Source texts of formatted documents
────────────────

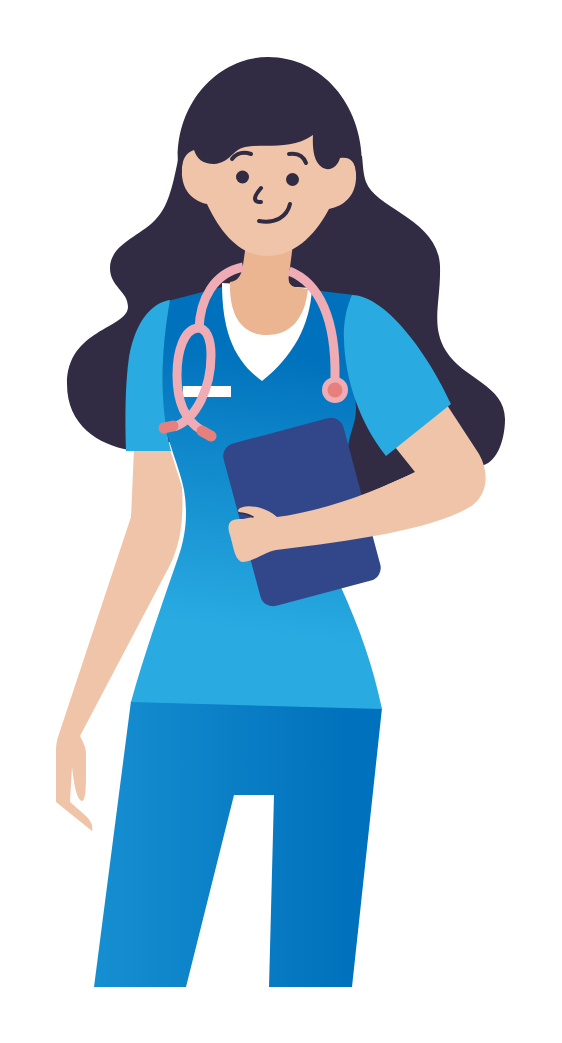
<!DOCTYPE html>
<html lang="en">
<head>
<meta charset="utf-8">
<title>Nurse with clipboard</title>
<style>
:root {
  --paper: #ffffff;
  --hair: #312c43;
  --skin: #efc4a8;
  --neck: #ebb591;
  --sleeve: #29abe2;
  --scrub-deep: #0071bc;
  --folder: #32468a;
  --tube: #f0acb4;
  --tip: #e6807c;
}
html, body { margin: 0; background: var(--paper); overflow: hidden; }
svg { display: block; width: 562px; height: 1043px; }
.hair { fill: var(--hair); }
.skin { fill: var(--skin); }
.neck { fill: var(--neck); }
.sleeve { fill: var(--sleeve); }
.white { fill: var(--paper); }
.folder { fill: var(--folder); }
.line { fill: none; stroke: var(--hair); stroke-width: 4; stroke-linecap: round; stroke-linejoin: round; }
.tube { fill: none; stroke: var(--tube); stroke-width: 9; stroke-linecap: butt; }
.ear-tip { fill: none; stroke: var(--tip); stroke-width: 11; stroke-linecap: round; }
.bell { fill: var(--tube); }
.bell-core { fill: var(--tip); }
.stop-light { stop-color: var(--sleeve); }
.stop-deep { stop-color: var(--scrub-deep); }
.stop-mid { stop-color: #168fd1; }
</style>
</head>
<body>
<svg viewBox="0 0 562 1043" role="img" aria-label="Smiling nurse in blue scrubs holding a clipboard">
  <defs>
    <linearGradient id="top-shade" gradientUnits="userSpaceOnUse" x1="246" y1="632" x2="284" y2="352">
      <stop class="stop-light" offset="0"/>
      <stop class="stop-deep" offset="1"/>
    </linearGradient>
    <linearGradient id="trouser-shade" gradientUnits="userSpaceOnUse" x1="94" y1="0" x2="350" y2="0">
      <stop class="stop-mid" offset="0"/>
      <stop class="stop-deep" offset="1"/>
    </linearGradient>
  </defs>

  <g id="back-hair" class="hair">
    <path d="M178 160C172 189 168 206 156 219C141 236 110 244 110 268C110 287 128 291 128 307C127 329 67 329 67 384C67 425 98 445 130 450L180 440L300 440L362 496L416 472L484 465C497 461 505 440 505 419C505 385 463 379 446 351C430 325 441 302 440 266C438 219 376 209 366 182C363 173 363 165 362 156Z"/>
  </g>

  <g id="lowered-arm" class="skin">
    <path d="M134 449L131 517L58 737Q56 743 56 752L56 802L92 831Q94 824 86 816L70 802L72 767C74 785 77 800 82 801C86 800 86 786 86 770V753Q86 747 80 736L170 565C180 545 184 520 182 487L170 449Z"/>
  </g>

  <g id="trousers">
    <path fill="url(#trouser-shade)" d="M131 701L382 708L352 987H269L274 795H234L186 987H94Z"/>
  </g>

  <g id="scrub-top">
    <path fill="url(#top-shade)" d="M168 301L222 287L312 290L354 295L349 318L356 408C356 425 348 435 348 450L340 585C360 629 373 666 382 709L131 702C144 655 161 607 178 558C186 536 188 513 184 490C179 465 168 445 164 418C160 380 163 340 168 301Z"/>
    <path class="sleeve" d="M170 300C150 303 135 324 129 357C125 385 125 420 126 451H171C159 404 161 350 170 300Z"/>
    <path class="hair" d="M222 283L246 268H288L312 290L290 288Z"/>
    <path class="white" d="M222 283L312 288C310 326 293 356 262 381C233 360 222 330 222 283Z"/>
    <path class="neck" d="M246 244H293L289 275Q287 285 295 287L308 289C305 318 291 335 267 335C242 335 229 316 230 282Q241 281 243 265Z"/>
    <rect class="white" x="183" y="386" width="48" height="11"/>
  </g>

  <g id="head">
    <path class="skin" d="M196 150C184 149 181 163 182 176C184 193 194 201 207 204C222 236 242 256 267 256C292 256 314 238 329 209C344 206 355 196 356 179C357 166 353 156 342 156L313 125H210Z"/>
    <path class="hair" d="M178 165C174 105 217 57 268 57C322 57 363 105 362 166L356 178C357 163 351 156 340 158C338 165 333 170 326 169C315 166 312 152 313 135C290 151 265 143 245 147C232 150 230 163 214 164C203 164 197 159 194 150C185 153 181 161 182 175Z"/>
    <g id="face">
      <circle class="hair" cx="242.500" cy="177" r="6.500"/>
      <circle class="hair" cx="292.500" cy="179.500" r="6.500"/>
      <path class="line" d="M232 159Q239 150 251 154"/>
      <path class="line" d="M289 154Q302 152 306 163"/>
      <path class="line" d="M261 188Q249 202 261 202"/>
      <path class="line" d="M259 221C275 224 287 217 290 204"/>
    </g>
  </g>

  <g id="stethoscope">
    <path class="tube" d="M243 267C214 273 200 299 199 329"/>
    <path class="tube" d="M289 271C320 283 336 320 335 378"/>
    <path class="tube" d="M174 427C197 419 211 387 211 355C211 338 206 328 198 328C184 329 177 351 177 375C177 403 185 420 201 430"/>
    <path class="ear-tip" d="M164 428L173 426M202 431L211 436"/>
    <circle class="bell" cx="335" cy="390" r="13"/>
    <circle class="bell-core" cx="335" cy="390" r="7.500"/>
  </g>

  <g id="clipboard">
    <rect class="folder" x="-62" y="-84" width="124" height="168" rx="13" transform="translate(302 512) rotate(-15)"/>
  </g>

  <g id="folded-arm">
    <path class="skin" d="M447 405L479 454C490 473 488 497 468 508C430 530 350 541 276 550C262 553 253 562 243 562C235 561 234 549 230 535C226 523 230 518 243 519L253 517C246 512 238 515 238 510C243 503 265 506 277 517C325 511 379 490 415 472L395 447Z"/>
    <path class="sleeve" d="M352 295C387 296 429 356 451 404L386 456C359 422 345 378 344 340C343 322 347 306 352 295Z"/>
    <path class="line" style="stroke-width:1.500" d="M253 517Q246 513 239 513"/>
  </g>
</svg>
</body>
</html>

────────────────

### What you will do
Please reproduce each entry exactly as given and omit the pictures.

### Task answer
<!DOCTYPE html>
<html lang="en">
<head>
<meta charset="utf-8">
<title>Nurse with clipboard</title>
<style>
:root {
  --paper: #ffffff;
  --hair: #312c43;
  --skin: #efc4a8;
  --neck: #ebb591;
  --sleeve: #29abe2;
  --scrub-deep: #0071bc;
  --folder: #32468a;
  --tube: #f0acb4;
  --tip: #e6807c;
}
html, body { margin: 0; background: var(--paper); overflow: hidden; }
svg { display: block; width: 562px; height: 1043px; }
.hair { fill: var(--hair); }
.skin { fill: var(--skin); }
.neck { fill: var(--neck); }
.sleeve { fill: var(--sleeve); }
.white { fill: var(--paper); }
.folder { fill: var(--folder); }
.line { fill: none; stroke: var(--hair); stroke-width: 4; stroke-linecap: round; stroke-linejoin: round; }
.tube { fill: none; stroke: var(--tube); stroke-width: 9; stroke-linecap: butt; }
.ear-tip { fill: none; stroke: var(--tip); stroke-width: 11; stroke-linecap: round; }
.bell { fill: var(--tube); }
.bell-core { fill: var(--tip); }
.stop-light { stop-color: var(--sleeve); }
.stop-deep { stop-color: var(--scrub-deep); }
.stop-mid { stop-color: #168fd1; }
</style>
</head>
<body>
<svg viewBox="0 0 562 1043" role="img" aria-label="Smiling nurse in blue scrubs holding a clipboard">
  <defs>
    <linearGradient id="top-shade" gradientUnits="userSpaceOnUse" x1="246" y1="632" x2="284" y2="352">
      <stop class="stop-light" offset="0"/>
      <stop class="stop-deep" offset="1"/>
    </linearGradient>
    <linearGradient id="trouser-shade" gradientUnits="userSpaceOnUse" x1="94" y1="0" x2="350" y2="0">
      <stop class="stop-mid" offset="0"/>
      <stop class="stop-deep" offset="1"/>
    </linearGradient>
  </defs>

  <g id="back-hair" class="hair">
    <path d="M178 160C172 189 168 206 156 219C141 236 110 244 110 268C110 287 128 291 128 307C127 329 67 329 67 384C67 425 98 445 130 450L180 440L300 440L362 496L416 472L484 465C497 461 505 440 505 419C505 385 463 379 446 351C430 325 441 302 440 266C438 219 376 209 366 182C363 173 363 165 362 156Z"/>
  </g>

  <g id="lowered-arm" class="skin">
    <path d="M134 449L131 517L58 737Q56 743 56 752L56 802L92 831Q94 824 86 816L70 802L72 767C74 785 77 800 82 801C86 800 86 786 86 770V753Q86 747 80 736L170 565C180 545 184 520 182 487L170 449Z"/>
  </g>

  <g id="trousers">
    <path fill="url(#trouser-shade)" d="M131 701L382 708L352 987H269L274 795H234L186 987H94Z"/>
  </g>

  <g id="scrub-top">
    <path fill="url(#top-shade)" d="M168 301L222 287L312 290L354 295L349 318L356 408C356 425 348 435 348 450L340 585C360 629 373 666 382 709L131 702C144 655 161 607 178 558C186 536 188 513 184 490C179 465 168 445 164 418C160 380 163 340 168 301Z"/>
    <path class="sleeve" d="M170 300C150 303 135 324 129 357C125 385 125 420 126 451H171C159 404 161 350 170 300Z"/>
    <path class="hair" d="M222 283L246 268H288L312 290L290 288Z"/>
    <path class="white" d="M222 283L312 288C310 326 293 356 262 381C233 360 222 330 222 283Z"/>
    <path class="neck" d="M246 244H293L289 275Q287 285 295 287L308 289C305 318 291 335 267 335C242 335 229 316 230 282Q241 281 243 265Z"/>
    <rect class="white" x="183" y="386" width="48" height="11"/>
  </g>

  <g id="head">
    <path class="skin" d="M196 150C184 149 181 163 182 176C184 193 194 201 207 204C222 236 242 256 267 256C292 256 314 238 329 209C344 206 355 196 356 179C357 166 353 156 342 156L313 125H210Z"/>
    <path class="hair" d="M178 165C174 105 217 57 268 57C322 57 363 105 362 166L356 178C357 163 351 156 340 158C338 165 333 170 326 169C315 166 312 152 313 135C290 151 265 143 245 147C232 150 230 163 214 164C203 164 197 159 194 150C185 153 181 161 182 175Z"/>
    <g id="face">
      <circle class="hair" cx="242.500" cy="177" r="6.500"/>
      <circle class="hair" cx="292.500" cy="179.500" r="6.500"/>
      <path class="line" d="M232 159Q239 150 251 154"/>
      <path class="line" d="M289 154Q302 152 306 163"/>
      <path class="line" d="M261 188Q249 202 261 202"/>
      <path class="line" d="M259 221C275 224 287 217 290 204"/>
    </g>
  </g>

  <g id="stethoscope">
    <path class="tube" d="M243 267C214 273 200 299 199 329"/>
    <path class="tube" d="M289 271C320 283 336 320 335 378"/>
    <path class="tube" d="M174 427C197 419 211 387 211 355C211 338 206 328 198 328C184 329 177 351 177 375C177 403 185 420 201 430"/>
    <path class="ear-tip" d="M164 428L173 426M202 431L211 436"/>
    <circle class="bell" cx="335" cy="390" r="13"/>
    <circle class="bell-core" cx="335" cy="390" r="7.500"/>
  </g>

  <g id="clipboard">
    <rect class="folder" x="-62" y="-84" width="124" height="168" rx="13" transform="translate(302 512) rotate(-15)"/>
  </g>

  <g id="folded-arm">
    <path class="skin" d="M447 405L479 454C490 473 488 497 468 508C430 530 350 541 276 550C262 553 253 562 243 562C235 561 234 549 230 535C226 523 230 518 243 519L253 517C246 512 238 515 238 510C243 503 265 506 277 517C325 511 379 490 415 472L395 447Z"/>
    <path class="sleeve" d="M352 295C387 296 429 356 451 404L386 456C359 422 345 378 344 340C343 322 347 306 352 295Z"/>
    <path class="line" style="stroke-width:1.500" d="M253 517Q246 513 239 513"/>
  </g>
</svg>
</body>
</html>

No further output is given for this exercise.